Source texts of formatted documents
···

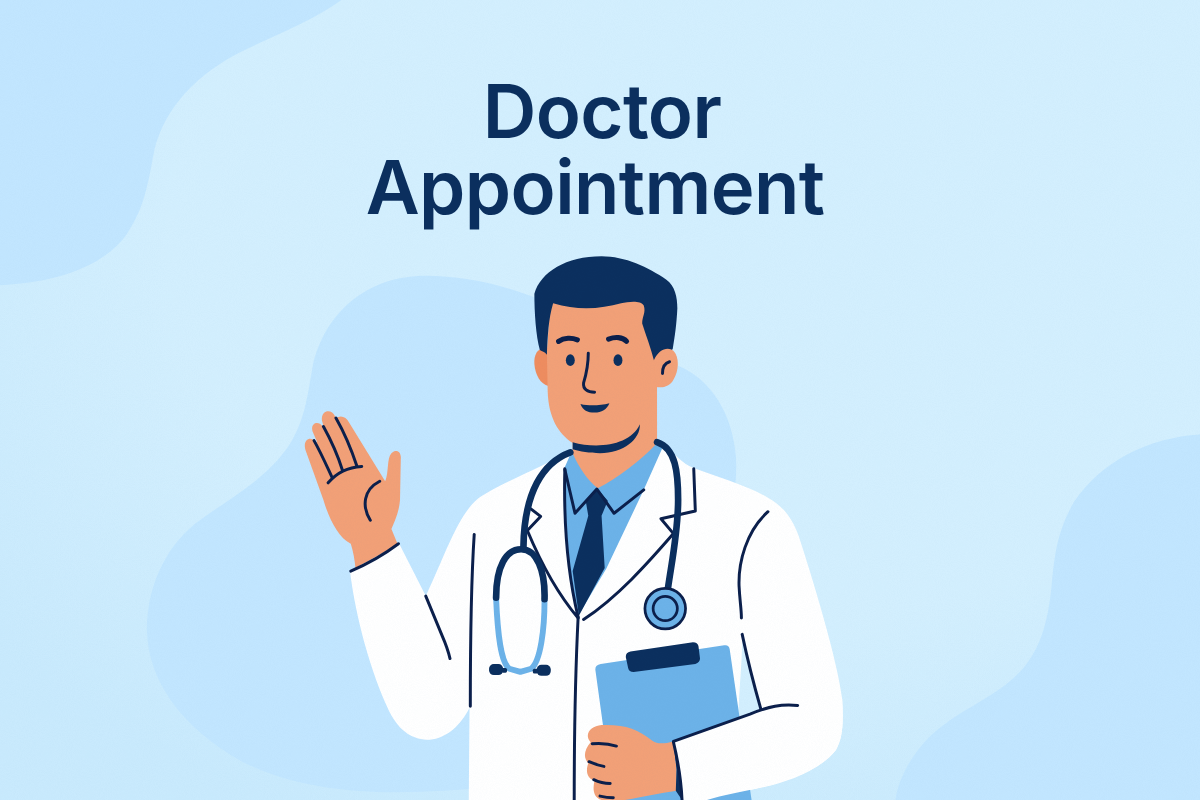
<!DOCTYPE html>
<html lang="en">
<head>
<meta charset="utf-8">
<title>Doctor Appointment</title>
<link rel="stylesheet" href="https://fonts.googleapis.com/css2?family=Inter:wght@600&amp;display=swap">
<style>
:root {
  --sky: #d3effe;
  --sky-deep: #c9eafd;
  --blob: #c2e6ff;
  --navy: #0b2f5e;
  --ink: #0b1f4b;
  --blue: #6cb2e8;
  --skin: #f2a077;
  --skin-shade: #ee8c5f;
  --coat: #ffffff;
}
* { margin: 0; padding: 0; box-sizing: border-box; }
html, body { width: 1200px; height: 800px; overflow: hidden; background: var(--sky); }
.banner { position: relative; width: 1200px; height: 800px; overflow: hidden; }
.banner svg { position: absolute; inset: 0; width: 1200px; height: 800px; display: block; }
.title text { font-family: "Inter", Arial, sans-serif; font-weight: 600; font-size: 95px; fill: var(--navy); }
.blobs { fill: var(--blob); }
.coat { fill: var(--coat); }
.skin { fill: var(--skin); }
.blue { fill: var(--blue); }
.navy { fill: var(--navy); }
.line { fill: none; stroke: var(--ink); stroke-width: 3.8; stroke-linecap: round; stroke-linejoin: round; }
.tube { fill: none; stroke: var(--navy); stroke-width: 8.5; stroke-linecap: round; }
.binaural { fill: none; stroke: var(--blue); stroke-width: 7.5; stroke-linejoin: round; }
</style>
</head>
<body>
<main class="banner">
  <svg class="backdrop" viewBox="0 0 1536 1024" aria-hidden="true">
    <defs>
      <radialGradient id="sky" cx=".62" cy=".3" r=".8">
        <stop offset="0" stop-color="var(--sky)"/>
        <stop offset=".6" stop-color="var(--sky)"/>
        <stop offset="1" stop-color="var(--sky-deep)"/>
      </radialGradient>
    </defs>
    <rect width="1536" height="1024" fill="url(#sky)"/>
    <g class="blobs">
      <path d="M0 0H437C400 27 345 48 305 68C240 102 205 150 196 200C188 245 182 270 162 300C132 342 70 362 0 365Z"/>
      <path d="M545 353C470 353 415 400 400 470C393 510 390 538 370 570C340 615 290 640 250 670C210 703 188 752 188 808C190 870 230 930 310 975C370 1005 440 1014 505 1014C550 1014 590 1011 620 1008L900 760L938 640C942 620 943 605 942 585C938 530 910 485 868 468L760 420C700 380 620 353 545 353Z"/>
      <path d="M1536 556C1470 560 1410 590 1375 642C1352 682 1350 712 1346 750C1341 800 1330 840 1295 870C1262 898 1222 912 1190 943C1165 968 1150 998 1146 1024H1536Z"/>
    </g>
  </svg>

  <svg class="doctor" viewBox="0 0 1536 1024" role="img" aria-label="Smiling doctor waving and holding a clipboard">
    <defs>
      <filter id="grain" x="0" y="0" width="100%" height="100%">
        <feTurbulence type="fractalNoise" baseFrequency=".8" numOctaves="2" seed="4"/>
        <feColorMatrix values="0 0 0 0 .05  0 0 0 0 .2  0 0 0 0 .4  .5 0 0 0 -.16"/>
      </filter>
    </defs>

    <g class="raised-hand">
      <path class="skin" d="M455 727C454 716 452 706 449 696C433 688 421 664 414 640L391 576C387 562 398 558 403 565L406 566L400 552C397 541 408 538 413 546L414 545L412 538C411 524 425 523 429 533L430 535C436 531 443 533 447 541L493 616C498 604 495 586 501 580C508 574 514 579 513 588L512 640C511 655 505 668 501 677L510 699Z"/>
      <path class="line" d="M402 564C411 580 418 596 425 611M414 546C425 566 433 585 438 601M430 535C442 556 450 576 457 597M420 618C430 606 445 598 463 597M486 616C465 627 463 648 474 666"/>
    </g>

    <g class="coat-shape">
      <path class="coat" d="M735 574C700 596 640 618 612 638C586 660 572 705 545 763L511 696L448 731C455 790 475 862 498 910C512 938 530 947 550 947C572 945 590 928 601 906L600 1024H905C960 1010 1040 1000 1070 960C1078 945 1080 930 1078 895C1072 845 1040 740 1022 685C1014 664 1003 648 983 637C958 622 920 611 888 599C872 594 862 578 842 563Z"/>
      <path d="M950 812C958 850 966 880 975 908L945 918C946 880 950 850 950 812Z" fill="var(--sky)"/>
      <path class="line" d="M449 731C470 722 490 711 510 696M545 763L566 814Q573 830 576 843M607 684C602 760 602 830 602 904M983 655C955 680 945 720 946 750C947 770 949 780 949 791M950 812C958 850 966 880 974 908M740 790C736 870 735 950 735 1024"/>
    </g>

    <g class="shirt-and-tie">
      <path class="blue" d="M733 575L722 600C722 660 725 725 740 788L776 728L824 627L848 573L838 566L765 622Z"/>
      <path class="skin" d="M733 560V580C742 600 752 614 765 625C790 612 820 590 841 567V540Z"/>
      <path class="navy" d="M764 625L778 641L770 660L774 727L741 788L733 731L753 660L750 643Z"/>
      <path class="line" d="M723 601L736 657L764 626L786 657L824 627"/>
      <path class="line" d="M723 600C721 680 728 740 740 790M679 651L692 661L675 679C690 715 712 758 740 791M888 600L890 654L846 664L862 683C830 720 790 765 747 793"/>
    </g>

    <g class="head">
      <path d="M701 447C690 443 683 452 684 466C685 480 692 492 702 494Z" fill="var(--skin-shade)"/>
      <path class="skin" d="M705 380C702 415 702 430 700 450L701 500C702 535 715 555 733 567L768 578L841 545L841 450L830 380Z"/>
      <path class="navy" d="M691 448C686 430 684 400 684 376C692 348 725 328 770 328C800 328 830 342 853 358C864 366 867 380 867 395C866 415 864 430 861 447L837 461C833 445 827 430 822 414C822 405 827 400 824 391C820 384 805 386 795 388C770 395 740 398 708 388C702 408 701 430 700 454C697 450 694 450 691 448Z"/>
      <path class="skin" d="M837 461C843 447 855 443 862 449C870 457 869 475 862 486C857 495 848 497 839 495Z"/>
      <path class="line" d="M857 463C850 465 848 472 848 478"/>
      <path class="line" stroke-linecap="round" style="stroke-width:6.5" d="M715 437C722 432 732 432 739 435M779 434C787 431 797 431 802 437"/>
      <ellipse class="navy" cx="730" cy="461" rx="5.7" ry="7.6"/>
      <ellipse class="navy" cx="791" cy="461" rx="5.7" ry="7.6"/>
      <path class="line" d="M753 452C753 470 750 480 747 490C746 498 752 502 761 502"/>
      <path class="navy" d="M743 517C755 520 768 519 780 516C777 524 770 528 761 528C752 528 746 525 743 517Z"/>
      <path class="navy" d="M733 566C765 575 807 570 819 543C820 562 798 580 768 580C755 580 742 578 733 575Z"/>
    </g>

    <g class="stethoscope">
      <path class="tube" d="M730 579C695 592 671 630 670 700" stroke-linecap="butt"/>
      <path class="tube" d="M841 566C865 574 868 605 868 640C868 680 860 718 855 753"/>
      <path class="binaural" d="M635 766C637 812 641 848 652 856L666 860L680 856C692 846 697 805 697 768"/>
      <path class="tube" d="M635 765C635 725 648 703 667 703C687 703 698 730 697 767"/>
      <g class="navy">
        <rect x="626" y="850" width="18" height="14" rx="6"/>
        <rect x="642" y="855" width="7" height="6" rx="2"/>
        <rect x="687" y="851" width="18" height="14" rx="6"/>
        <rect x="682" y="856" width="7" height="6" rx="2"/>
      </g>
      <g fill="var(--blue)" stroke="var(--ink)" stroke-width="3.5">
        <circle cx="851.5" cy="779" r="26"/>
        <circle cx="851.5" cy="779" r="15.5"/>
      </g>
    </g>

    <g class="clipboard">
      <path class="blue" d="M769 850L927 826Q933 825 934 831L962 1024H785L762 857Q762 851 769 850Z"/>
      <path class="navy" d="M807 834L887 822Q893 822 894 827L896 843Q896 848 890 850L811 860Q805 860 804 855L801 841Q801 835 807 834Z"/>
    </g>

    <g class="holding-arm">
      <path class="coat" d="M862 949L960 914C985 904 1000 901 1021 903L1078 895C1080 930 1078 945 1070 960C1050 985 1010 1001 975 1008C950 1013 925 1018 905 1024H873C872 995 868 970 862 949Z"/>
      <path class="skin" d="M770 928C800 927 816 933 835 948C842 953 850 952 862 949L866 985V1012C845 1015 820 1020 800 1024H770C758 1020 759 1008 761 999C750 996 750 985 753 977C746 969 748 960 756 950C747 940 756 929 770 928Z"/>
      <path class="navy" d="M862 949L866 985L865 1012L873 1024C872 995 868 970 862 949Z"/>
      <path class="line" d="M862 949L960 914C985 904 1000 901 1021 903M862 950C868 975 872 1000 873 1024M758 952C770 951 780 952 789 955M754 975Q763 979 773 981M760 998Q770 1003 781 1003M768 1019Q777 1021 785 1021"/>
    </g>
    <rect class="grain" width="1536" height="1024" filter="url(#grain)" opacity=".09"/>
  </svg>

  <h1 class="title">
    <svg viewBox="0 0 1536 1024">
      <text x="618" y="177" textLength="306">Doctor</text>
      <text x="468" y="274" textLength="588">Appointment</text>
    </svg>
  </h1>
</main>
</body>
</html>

···

Activity
Give the lines again word for word, from the start of the records to the line holding "--blob: #c2e6ff;", both included, and leave out any picture.

Finished exercise
<!DOCTYPE html>
<html lang="en">
<head>
<meta charset="utf-8">
<title>Doctor Appointment</title>
<link rel="stylesheet" href="https://fonts.googleapis.com/css2?family=Inter:wght@600&amp;display=swap">
<style>
:root {
  --sky: #d3effe;
  --sky-deep: #c9eafd;
  --blob: #c2e6ff;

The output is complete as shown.